Solving for the stationary distribution of an irreducible Markov chain amounts to computing a positive solution vector to a homogeneous system of linear equations with a singular coefficient matrix, A, subject to a normalization constraint. Despite recent advances, practicing performance analysts generally prefer iterative methods based on splittings when they want to compare the performance of newly devised algorithms against existing ones, or when they need candidate solvers to evaluate the performance of a systems model at hand. Experimental results for large, sparse Markov chains, especially the ill-conditioned nearly completely decomposable (NCD) ones, are few. We believe there is need for further research in this area, specifically to help in understanding the effects of the degree of coupling of NCD Markov chains and their nonzero structure on the convergence characteristics and space requirements of iterative solvers. The work of several researchers ,, ,,,, has raised important and interesting questions that led to research in a related direction. These questions are the following: "How must one go about partitioning the global coefficient matrix A into blocks when (the system is NCD and) a two-level iterative solver (such as block SOR) is to be employed? Are block partitionings dictated by the NCD normal form of P, the stochastic one-step transition probability matrix, necessarily superior to others? Is it worth investing alternative partitionings? Better yet, for a fixed labeling and partitioning of the states, how does the performance of block SOR (or even that of point SOR) compare to the performance of the iterative aggregation-disaggregation (IAD) algorithm ? Finally, is there any merit in using two-level iterative solvers when preconditioned Krylov subspace methods , , , ,  are available?"

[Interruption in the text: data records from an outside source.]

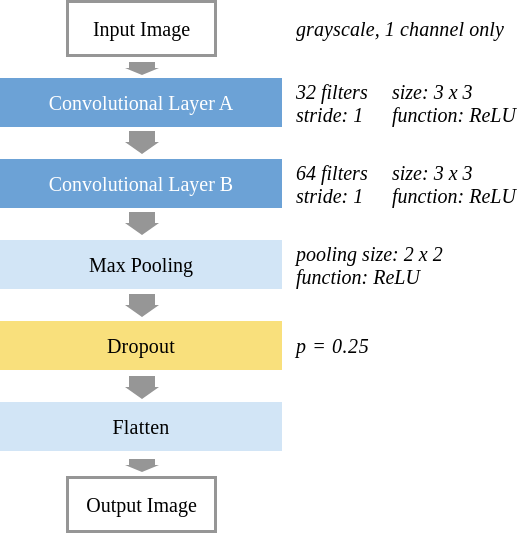
<!DOCTYPE html>
<html lang="en">
<head>
<meta charset="utf-8">
<title>Network layers</title>
<style>
:root {
  --conv: #6ca2d6;
  --soft: #d2e5f6;
  --dropout: #f9e07c;
  --line: #969696;
  --ink: #000;
  --paper: #fff;
}
* { box-sizing: border-box; margin: 0; }
body {
  width: 521px;
  height: 533px;
  overflow: hidden;
  background: var(--paper);
  color: var(--ink);
  font: 20px/23px "Liberation Serif", serif;
  white-space: nowrap;
}
.network {
  display: grid;
  grid-template-columns: 282px 239px;
  grid-template-rows: 57px 21px 49px 32px 49px 32px 49px 32px 49px 32px 49px 25px 57px;
}
.layer {
  grid-column: 1;
  display: flex;
  align-items: center;
  justify-content: center;
  padding-top: 2px;
}
.endpoint {
  width: 151px;
  margin-left: 66px;
  border: 3px solid var(--line);
}
.conv { background: var(--conv); color: var(--paper); }
.soft { background: var(--soft); }
.dropout { background: var(--dropout); }
.dropout, .flatten { letter-spacing: 0.2px; }
.arrow {
  grid-column: 1;
  display: block;
  width: 34px;
  height: 23px;
  margin: 4px 0 0 125px;
  fill: var(--line);
}
.arrow.short { height: 13px; margin-top: 5px; }
.arrow.third { margin-top: 5px; }
.arrow.fourth { margin-top: 6px; }
.arrow.last { margin-top: 8px; }
.note {
  grid-column: 2;
  padding: 3px 0 0 14px;
  font-style: italic;
}
.note.single { padding-top: 14px; }
.note.input { padding-top: 18px; letter-spacing: 0.1px; }
.note.rate { letter-spacing: 0.6px; }
.note.pair {
  display: grid;
  grid-template-columns: 96px 1fr;
  align-content: start;
}
</style>
</head>
<body>
<svg width="0" height="0" style="position:absolute" aria-hidden="true">
  <defs>
    <polygon id="arrow-long" points="4,0 30,0 30,11 34,11 17,23 0,11 4,11"/>
    <polygon id="arrow-short" points="4,0 30,0 30,6 34,6 17,13 0,6 4,6"/>
  </defs>
</svg>
<main class="network">
  <div class="layer endpoint">Input Image</div>
  <p class="note input">grayscale, 1 channel only</p>
  <svg class="arrow short" aria-hidden="true"><use href="#arrow-short"/></svg>

  <div class="layer conv">Convolutional Layer A</div>
  <div class="note pair">
    <span>32 filters</span><span>size: 3 x 3</span>
    <span>stride: 1</span><span>function: ReLU</span>
  </div>
  <svg class="arrow" aria-hidden="true"><use href="#arrow-long"/></svg>

  <div class="layer conv">Convolutional Layer B</div>
  <div class="note pair">
    <span>64 filters</span><span>size: 3 x 3</span>
    <span>stride: 1</span><span>function: ReLU</span>
  </div>
  <svg class="arrow" aria-hidden="true"><use href="#arrow-long"/></svg>

  <div class="layer soft">Max Pooling</div>
  <p class="note">pooling size: 2 x 2<br>function: ReLU</p>
  <svg class="arrow third" aria-hidden="true"><use href="#arrow-long"/></svg>

  <div class="layer dropout">Dropout</div>
  <p class="note single rate">p = 0.25</p>
  <svg class="arrow fourth" aria-hidden="true"><use href="#arrow-long"/></svg>

  <div class="layer soft flatten">Flatten</div>
  <svg class="arrow short last" aria-hidden="true"><use href="#arrow-short"/></svg>

  <div class="layer endpoint">Output Image</div>
</main>
</body>
</html>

When seeking answers to these questions, we have not considered two-level solvers of the inner-outer iteration type , but have attempted at solving diagonal blocks (and the coupling matrix  in IAD) directly by Gaussian elimination. The memory needed to solve the coupling matrix is set aside at the beginning and what is left is used for diagonal blocks. Blocks of order 1 and 2 are treated separately. We obtain the LU factorizations of as many diagonal blocks as possible given available memory and do this in such a way that smaller blocks are treated first, leaving the big blocks to be solved using point SOR when there is insufficient memory. Currently, we use a considerably larger tolerance (i.e., 0.001), a relaxation parameter of 1.0 (hence, Gauss-Seidel), and a maximum number of iterations of 100 with the point SOR algorithm when solving diagonal blocks. Furthermore, the block Gauss-Seidel correction  in the disaggregation step of IAD is replaced by block SOR.
Four block partitioning techniques are considered. The first one results from the near-complete decomposability test (ncdtest) of the MARkov Chain Analyzer (MARCA) . It determines the strongly connected components of the transition probability matrix by ignoring the nonzeros less than a prespecified decomposability parameter. Then symmetric permutations are performed to put the matrix into the form in which the diagonal blocks form the strongly connected components. In a recent paper , it is shown that the ncdtest algorithm may fail to produce a correct NCD partitioning of the state space. The same paper gives an improved NCD partitioning algorithm, which has the same run-time complexity as that of ncdtest. We name this new NCD partitioning algorithm newncd and experiment with it. Also two straightforward partitionings are investigated. The equal partitioning forms (approximately) equal order blocks. The second straightforward partitioning, other, uses blocks of order respectively 1,2,3,... Finally, the Threshold PABLO (TPABLO) partitioning algorithm  is considered on some of the test problems.
Results of experiments on a large suite of Markov chains  show that two-level iterative solvers are in most cases superior to incomplete LU (ILU) preconditioned Krylov subspace solvers. For two-level iterative solvers, there are cases in which a straightforward partitioning of the coefficient matrix gives a faster solution than can be obtained using the ncdtest or newncd partitioning algorithms. However, in between newncd and ncdtest, the former gives faster converging iterations than the latter in a larger number of the test cases. In general, it is possible to solve each of the problems (except one which takes a minimum of about 82 seconds to solve) in less than 1 minute. This includes time spent for partitioning or preconditioning.